Today, we can look to medicine as a perfect example of action that is often based on wrong interpretation of a body of knowledge. It is not even necessary to look at big medical issues to find examples of man’s misunderstanding that is based, however innocently and well intentioned, on limited interpretation of a body of knowledge. For example, thirty years ago, it became a known bit of information that cholesterol clogs arteries and causes stroke and coronary disease. More than twenty years ago, it was found that egg yolks were high in cholesterol. With a growing, but still limited, body of knowledge about cholesterol available to the medical community, the call went out for all individuals to limit their egg intake to no more than two eggs per week. Today, we now understand that all cholesterol is not dangerous. In fact, it is not even the cholesterol that one eats that is dangerous. It is what one’s body does with that cholesterol that makes the difference in the development of disease. Even this can be altered with something so simple as exercise. Within the past year, a major news story informed the American public that it is not necessary to avoid eating eggs to the point of limiting their intake to two per week. What a difference two decades, a few new bits of information, a current body of knowledge, and a little scientific understanding can make.
Wisdom can be described as a state of being in which the individual or the society is confident in that it knows what it knows and will do no harm with that knowledge. The advancement of the individual and the society is dependant on the level of wisdom it has developed from an understanding of available knowledge. While there is a process of becoming wise, there is no destination with the name Wisdom at which either an individual or a society can arrive. In fact, it may be that wisdom comes with realizing that it is the journey toward wisdom that is wisdom itself. This is a dichotomy that is lost on most individuals and societies.

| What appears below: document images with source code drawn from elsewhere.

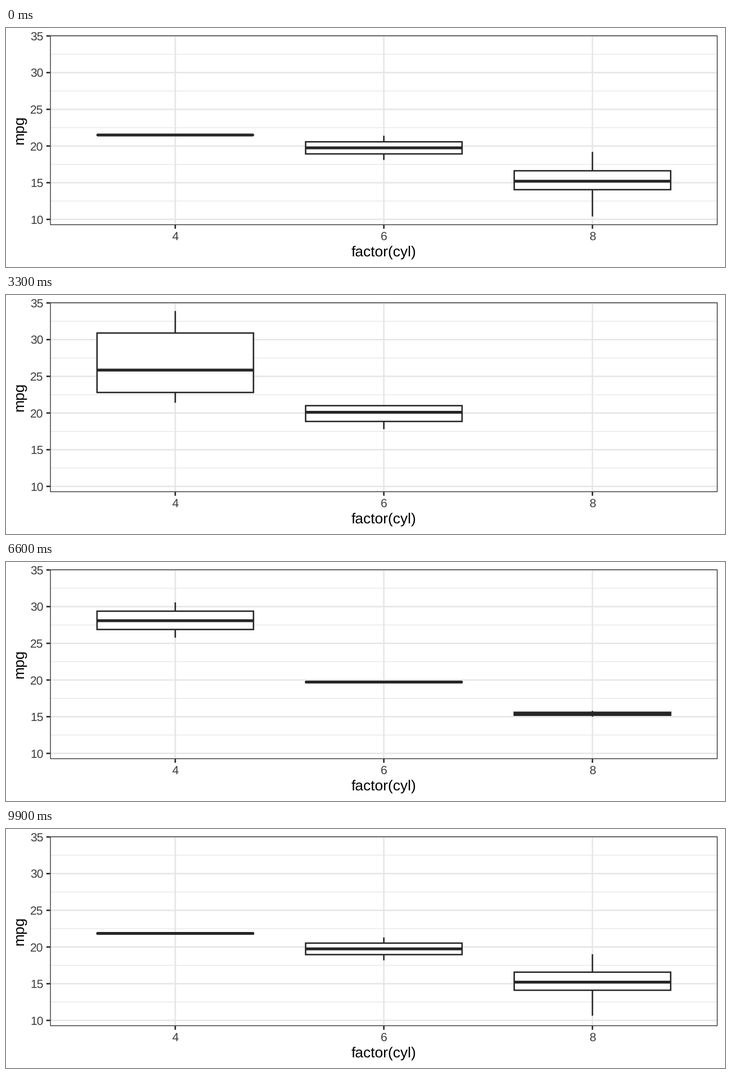
Write a matplotlib script that moves like this. It is 1280 px wide and 427 px high and loops after 10000 ms.

```python
import matplotlib.pyplot as plt
import numpy as np
from matplotlib.animation import FuncAnimation
from matplotlib.patches import Rectangle

W, H, DPI = 1280, 427, 64           # a power of two keeps the size exact
PX = 72 / DPI                       # points per pixel
LEFT, RIGHT, TOP, BOTTOM = 78.5, 1266.8, 13.2, 352.1
Y_MIN, Y_MAX = 9.225, 35.075
DARK, GRID, LABEL = "#262626", "#e6e6e6", "#3c3c3c"
LINE = 2.56
UNIT = (RIGHT - LEFT) / 3.2

# low whisker, lower hinge, median, upper hinge, high whisker per box
STATES = [
    [(21.5,) * 5, (18.1, 18.925, 19.75, 20.575, 21.4),
     (10.4, 14.05, 15.2, 16.625, 19.2)],
    [(21.4, 22.8, 25.85, 30.9, 33.9), (17.8, 18.85, 20.1, 21, 21), None],
    [(26, 27.1, 28.2, 29.3, 30.4), (19.7,) * 5,
     (15, 15.2, 15.4, 15.6, 15.8)],
]
MOVES = [(13, 33), (47, 67), (81, 100)]
SWITCH = 0.575                      # when an unpaired box appears or leaves

plt.rcParams.update({"font.family": "Liberation Sans",
                     "text.hinting": "no_hinting", "path.snap": False})

fig = plt.figure(figsize=(W / DPI, H / DPI), dpi=DPI, facecolor="white")
ax = fig.add_axes([0, 0, 1, 1])
ax.set(xlim=(0, W), ylim=(H, 0))
ax.axis("off")


def to_y(v):
    return BOTTOM - (np.asarray(v) - Y_MIN) / (Y_MAX - Y_MIN) * (BOTTOM - TOP)


def to_x(i):
    return LEFT + (0.6 + i) * UNIT


def line(xs, ys, color, width, z):
    return ax.plot(xs, ys, color=color, lw=width * PX, zorder=z,
                   solid_capstyle="butt", snap=False)[0]


def label(x, y, text, size, color, **kw):
    ax.text(x, y, text, fontsize=size * PX, color=color, **kw)


def block(color, z):
    return ax.add_patch(Rectangle((0, 0), 0, 0, fc=color, lw=0, zorder=z,
                                  snap=False))


class Box:
    def __init__(self, x):
        self.x = x
        self.half = 0.375 * UNIT
        self.whisker = line([x, x], [0, 0], DARK, LINE, 3)
        self.frame = block(DARK, 4)
        self.inside = block("white", 5)
        self.median = line([x - self.half, x + self.half], [0, 0],
                           DARK, 2 * LINE, 6)
        self.parts = [self.whisker, self.frame, self.inside, self.median]

    def update(self, stats):
        for part in self.parts:
            part.set_visible(stats is not None)
        if stats is None:
            return
        low, q1, mid, q3, high = to_y(stats)
        self.whisker.set_ydata([low, high])
        self.median.set_ydata([mid, mid])
        for patch, pad in ((self.frame, LINE / 2), (self.inside, -LINE / 2)):
            height = max(q1 - q3 + 2 * pad, 0)
            patch.set_bounds(self.x - self.half - pad, q3 - pad,
                             2 * (self.half + pad), height)


def draw_panel():
    for v in np.arange(12.5, 35, 5):
        line([LEFT, RIGHT], [to_y(v)] * 2, GRID, LINE / 2, 1)
    for v in range(10, 36, 5):
        y = float(to_y(v))
        line([LEFT, RIGHT], [y, y], GRID, LINE, 2)
        line([LEFT - 6.6, LEFT], [y, y], DARK, LINE, 2)
        label(66.9, y + 7.5, str(v), 21.1, LABEL, ha="right", va="baseline")
    for i, name in enumerate("468"):
        x = to_x(i)
        line([x, x], [TOP, BOTTOM], GRID, LINE, 2)
        line([x, x], [BOTTOM, BOTTOM + 6.6], DARK, LINE, 2)
        label(x, 379.2, name, 21.1, LABEL, ha="center", va="baseline")
    edge = LINE / 2
    ax.add_patch(Rectangle((LEFT + edge / 2, TOP + edge / 2),
                           RIGHT - LEFT - edge, BOTTOM - TOP - edge,
                           fc="none", ec=DARK, lw=edge * PX, zorder=8,
                           snap=False))
    label((LEFT + RIGHT) / 2, 409, "factor(cyl)", 26.4, "black",
          ha="center", va="baseline")
    label(32, (TOP + BOTTOM) / 2, "mpg", 26.4, "black", rotation=90,
          rotation_mode="anchor", ha="center", va="baseline")


def blend(a, b, t):
    if a is None or b is None:
        return b if t > SWITCH else a
    return np.array(a) * (1 - t) + np.array(b) * t


def update(n):
    k = next(i for i, (_, end) in enumerate(MOVES) if n < end)
    start, end = MOVES[k]
    t = max(0, (n - start) / (end - start))
    for box, a, b in zip(boxes, STATES[k], STATES[(k + 1) % 3]):
        box.update(blend(a, b, t))
    return [p for box in boxes for p in box.parts]


draw_panel()
boxes = [Box(to_x(i)) for i in range(3)]
anim = FuncAnimation(fig, update, frames=100, interval=100, repeat=True,
                     repeat_delay=0, init_func=lambda: update(0))
plt.show()
```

Gaining in wisdom is a process by which man and society truly understands that empirical knowledge is of more value than historical knowledge because so much of historical actions are based on wrongly interpreted facts. This is a basis for the superiority of philosophy, both moral and scientific. Any bits of information may be wrongly grouped into a body of knowledge that is misunderstood and wrongly used as a basis for actions that can have tragic consequences. This is one of the reasons that Socrates and the Bible stress the need to be able to rightly divide the word of truth. In effect, any truth of any individual or society may or may not actually be true, depending on the ability of the individual or society to discern truth.
All of these concepts come together to make up the totality of the human experience and direct the perceptions and resultant actions of human beings. Whether individually or in groups, human beings are capable of acting to do great harm to themselves and to others, all in the name of what they believe to be what they ought to do. The problem arises when human beings make a decision and ultimately teach their beliefs to their children and to other members of their society. Thankfully, this is not a process that, having taken a wrong direction based on incomplete knowledge, is impossible to change. For example, it was once believed that man had dominion over the Earth and that it was his charge to subdue it. Today, man has come to understand that his very survival depends on conservation of the Earth and that subduing it does not equate to summarily destroying all that he encounters. Modern efforts aimed at bringing together a global community for the benefit of all that exists on the Earth may be described as man and society’s having finally realized that it is reaching for wisdom that is important. The proper use of reason and the intellect are the only means of acquiring knowledge, enhancing it with rational understanding, and making wisdom, knowing that he knows, man’s final reward.